Inventor to Get at Least $1.4M in Profit-Sharing Deal

He alleged his professor stole his invention for a drug delivery system while he was working toward his doctorate.

University of Missouri-Kansas City.
University of Missouri-Kansas City.
University of Missouri System

KANSAS CITY, Mo. (AP) — A Missouri graduate who said his professor stole his invention for a drug delivery system will share in its profits under a settlement that also gives the University of Missouri System a cut of the revenue.

Kishore Cholkar will get at least $1.4 million under the settlement for research done while he was working toward a doctorate at the University of Missouri-Kansas City, the Kansas City Star reported, citing a redacted copy of the agreement it obtained through an open records request.

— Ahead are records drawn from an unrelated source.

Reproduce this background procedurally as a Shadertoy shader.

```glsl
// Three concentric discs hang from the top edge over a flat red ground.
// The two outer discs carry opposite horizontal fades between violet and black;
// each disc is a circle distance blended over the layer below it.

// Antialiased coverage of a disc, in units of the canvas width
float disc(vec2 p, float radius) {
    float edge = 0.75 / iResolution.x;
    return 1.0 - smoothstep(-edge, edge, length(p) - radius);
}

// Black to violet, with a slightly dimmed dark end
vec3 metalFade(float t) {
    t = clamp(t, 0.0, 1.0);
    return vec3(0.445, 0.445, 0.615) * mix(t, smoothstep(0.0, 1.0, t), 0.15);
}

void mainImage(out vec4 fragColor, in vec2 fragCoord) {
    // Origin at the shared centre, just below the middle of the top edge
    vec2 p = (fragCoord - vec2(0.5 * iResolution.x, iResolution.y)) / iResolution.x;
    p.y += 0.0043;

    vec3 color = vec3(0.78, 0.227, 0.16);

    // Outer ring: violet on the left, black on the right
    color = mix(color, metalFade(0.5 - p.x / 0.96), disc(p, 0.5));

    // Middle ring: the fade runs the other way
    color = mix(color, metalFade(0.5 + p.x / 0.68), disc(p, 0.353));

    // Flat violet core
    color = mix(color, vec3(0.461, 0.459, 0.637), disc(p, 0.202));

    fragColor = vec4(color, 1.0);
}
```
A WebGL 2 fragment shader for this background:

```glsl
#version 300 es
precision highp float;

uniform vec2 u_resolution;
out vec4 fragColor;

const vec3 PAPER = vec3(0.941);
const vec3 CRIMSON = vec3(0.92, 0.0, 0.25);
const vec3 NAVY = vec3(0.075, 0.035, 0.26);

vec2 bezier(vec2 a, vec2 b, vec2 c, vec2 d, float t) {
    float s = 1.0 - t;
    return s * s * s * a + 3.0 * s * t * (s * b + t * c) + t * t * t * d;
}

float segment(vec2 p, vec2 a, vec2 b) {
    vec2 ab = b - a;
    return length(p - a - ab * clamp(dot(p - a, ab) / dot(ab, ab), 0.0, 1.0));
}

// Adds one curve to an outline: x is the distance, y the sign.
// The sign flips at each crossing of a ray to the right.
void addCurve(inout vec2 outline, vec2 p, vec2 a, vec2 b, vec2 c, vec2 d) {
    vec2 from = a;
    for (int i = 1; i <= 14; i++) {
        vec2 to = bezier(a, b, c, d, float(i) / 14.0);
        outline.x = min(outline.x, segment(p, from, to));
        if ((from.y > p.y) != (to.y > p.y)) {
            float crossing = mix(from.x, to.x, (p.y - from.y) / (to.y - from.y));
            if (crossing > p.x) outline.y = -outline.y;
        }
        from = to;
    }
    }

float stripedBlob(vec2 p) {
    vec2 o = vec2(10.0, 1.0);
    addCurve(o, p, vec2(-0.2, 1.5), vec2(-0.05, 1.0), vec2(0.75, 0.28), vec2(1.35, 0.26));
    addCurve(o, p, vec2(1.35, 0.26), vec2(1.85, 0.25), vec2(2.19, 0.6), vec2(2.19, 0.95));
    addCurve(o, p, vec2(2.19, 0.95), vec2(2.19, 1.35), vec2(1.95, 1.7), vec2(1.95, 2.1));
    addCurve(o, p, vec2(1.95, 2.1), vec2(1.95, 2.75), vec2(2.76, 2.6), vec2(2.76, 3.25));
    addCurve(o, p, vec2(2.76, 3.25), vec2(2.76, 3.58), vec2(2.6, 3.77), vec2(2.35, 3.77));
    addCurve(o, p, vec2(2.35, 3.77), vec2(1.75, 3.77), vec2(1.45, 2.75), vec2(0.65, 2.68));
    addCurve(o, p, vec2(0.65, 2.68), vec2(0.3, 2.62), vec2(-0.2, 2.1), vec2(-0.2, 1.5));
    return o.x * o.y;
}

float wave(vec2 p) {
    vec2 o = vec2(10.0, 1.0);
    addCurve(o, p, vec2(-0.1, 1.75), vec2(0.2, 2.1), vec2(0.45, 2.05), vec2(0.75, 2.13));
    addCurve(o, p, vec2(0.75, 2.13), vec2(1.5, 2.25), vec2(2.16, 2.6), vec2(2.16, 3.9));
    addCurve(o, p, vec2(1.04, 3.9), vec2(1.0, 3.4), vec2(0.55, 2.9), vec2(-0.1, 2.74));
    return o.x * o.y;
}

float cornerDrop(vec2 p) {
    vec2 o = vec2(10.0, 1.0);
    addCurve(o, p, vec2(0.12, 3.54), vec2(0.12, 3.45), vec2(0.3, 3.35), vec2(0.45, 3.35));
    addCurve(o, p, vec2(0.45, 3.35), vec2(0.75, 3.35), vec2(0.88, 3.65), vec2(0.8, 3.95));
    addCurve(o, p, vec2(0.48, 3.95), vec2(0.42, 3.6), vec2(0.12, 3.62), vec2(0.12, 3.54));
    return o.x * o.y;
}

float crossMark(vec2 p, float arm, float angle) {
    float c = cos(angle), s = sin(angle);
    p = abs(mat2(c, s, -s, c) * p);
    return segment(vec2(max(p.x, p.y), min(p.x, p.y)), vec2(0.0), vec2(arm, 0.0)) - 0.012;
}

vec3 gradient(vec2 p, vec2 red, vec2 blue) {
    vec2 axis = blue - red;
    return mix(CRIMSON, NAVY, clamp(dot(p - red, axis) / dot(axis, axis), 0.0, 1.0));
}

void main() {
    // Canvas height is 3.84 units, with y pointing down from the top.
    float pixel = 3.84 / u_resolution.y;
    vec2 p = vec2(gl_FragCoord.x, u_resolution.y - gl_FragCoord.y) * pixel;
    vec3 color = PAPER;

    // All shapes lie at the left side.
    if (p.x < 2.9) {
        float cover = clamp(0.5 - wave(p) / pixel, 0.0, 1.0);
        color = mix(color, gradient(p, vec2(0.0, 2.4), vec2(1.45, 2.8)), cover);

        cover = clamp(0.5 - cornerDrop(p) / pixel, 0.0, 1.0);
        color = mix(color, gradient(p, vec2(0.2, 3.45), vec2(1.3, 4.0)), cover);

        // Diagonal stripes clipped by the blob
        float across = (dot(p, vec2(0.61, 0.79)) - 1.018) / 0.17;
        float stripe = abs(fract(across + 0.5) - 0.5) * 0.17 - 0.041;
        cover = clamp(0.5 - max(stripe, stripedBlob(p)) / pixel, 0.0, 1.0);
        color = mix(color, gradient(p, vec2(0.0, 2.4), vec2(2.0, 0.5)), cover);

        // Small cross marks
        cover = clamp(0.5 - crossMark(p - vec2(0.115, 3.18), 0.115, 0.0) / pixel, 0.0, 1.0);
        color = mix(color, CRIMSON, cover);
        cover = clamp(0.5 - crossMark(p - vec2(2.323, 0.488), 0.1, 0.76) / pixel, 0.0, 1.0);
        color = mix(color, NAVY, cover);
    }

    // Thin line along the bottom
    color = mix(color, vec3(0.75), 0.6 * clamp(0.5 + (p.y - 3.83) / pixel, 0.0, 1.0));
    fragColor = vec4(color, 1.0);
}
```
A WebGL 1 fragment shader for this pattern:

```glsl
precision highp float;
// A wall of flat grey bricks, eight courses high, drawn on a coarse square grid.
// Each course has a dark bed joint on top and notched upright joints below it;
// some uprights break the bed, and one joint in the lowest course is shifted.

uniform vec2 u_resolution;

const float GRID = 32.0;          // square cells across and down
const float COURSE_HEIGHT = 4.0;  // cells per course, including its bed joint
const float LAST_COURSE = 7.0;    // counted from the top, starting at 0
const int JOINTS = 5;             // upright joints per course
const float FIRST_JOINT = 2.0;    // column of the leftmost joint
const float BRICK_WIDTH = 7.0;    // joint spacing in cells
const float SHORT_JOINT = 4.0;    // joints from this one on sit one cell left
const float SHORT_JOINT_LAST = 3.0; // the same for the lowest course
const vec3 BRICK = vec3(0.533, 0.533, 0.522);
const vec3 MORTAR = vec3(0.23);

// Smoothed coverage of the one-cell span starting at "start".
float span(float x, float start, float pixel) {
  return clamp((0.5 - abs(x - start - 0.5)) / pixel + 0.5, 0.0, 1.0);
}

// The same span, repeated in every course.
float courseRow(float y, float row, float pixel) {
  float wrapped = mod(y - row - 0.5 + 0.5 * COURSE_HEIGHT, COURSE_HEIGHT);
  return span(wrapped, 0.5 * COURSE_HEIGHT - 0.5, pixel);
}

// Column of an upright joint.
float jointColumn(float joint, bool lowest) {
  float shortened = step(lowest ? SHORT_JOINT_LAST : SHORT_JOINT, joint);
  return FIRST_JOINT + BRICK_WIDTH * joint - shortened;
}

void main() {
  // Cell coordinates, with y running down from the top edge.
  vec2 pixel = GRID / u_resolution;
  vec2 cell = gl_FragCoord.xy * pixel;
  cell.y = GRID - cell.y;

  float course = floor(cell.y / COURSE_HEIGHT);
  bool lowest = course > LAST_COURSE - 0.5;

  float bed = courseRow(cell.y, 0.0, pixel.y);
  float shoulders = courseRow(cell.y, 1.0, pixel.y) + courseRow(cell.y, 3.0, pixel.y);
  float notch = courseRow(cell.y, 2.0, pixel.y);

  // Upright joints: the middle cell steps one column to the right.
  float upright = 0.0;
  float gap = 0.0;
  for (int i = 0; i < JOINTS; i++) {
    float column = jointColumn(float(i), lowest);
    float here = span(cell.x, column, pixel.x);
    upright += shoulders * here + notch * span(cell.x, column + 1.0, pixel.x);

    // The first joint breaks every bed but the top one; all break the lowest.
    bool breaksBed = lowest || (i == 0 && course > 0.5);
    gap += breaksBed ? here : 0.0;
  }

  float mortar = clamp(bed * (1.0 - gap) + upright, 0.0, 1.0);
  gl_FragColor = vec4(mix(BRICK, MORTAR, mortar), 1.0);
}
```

Before the settlement, Cholkar had stood to collect nothing from his invention of nanotechnology that delivers drops to the back of the eye. It is one of the leading treatments for dry eye, a growing market segment that garnered $5 billion in sales in 2019.

The university announced the settlement in December but did not disclose the terms. The deal ended a nearly two-year court battle by the university against former professor Ashim Mitra; the drug development company, Auven Therapeutics Management; and the manufacturer that brought Cequa to market, Sun Pharmaceutical Industries.

The lawsuit contended that the former professor sold the technology to a drug development company without the knowledge of Cholkar or the university, which also had an ownership interest.

Cholkar’s $1.4 million will come out of the $6.45 million that the university was set to receive over the next five years, after which they will share in future revenues, the newspaper reported.

The settlement also allows Mitra to share in future profits from the sale of the drug. The lawsuit said he had been paid $1.5 million for his work when it was filed in February 2019 and had the potential to earn $10 million more.

Mitra must pay some portion of his royalties to the university system, but those numbers were redacted. His attorney and the university declined to comment. An attorney for Cholkar did not respond to a request for comment.

The university claimed in its lawsuit that Mitra stole Cholkar’s work and put his own name on the patent application. Mitra issued a statement when the lawsuit was filed saying the invention was conceptualized and produced by himself and its rightful co-creators.

Mitra resigned from the university in 2019.

More in Medical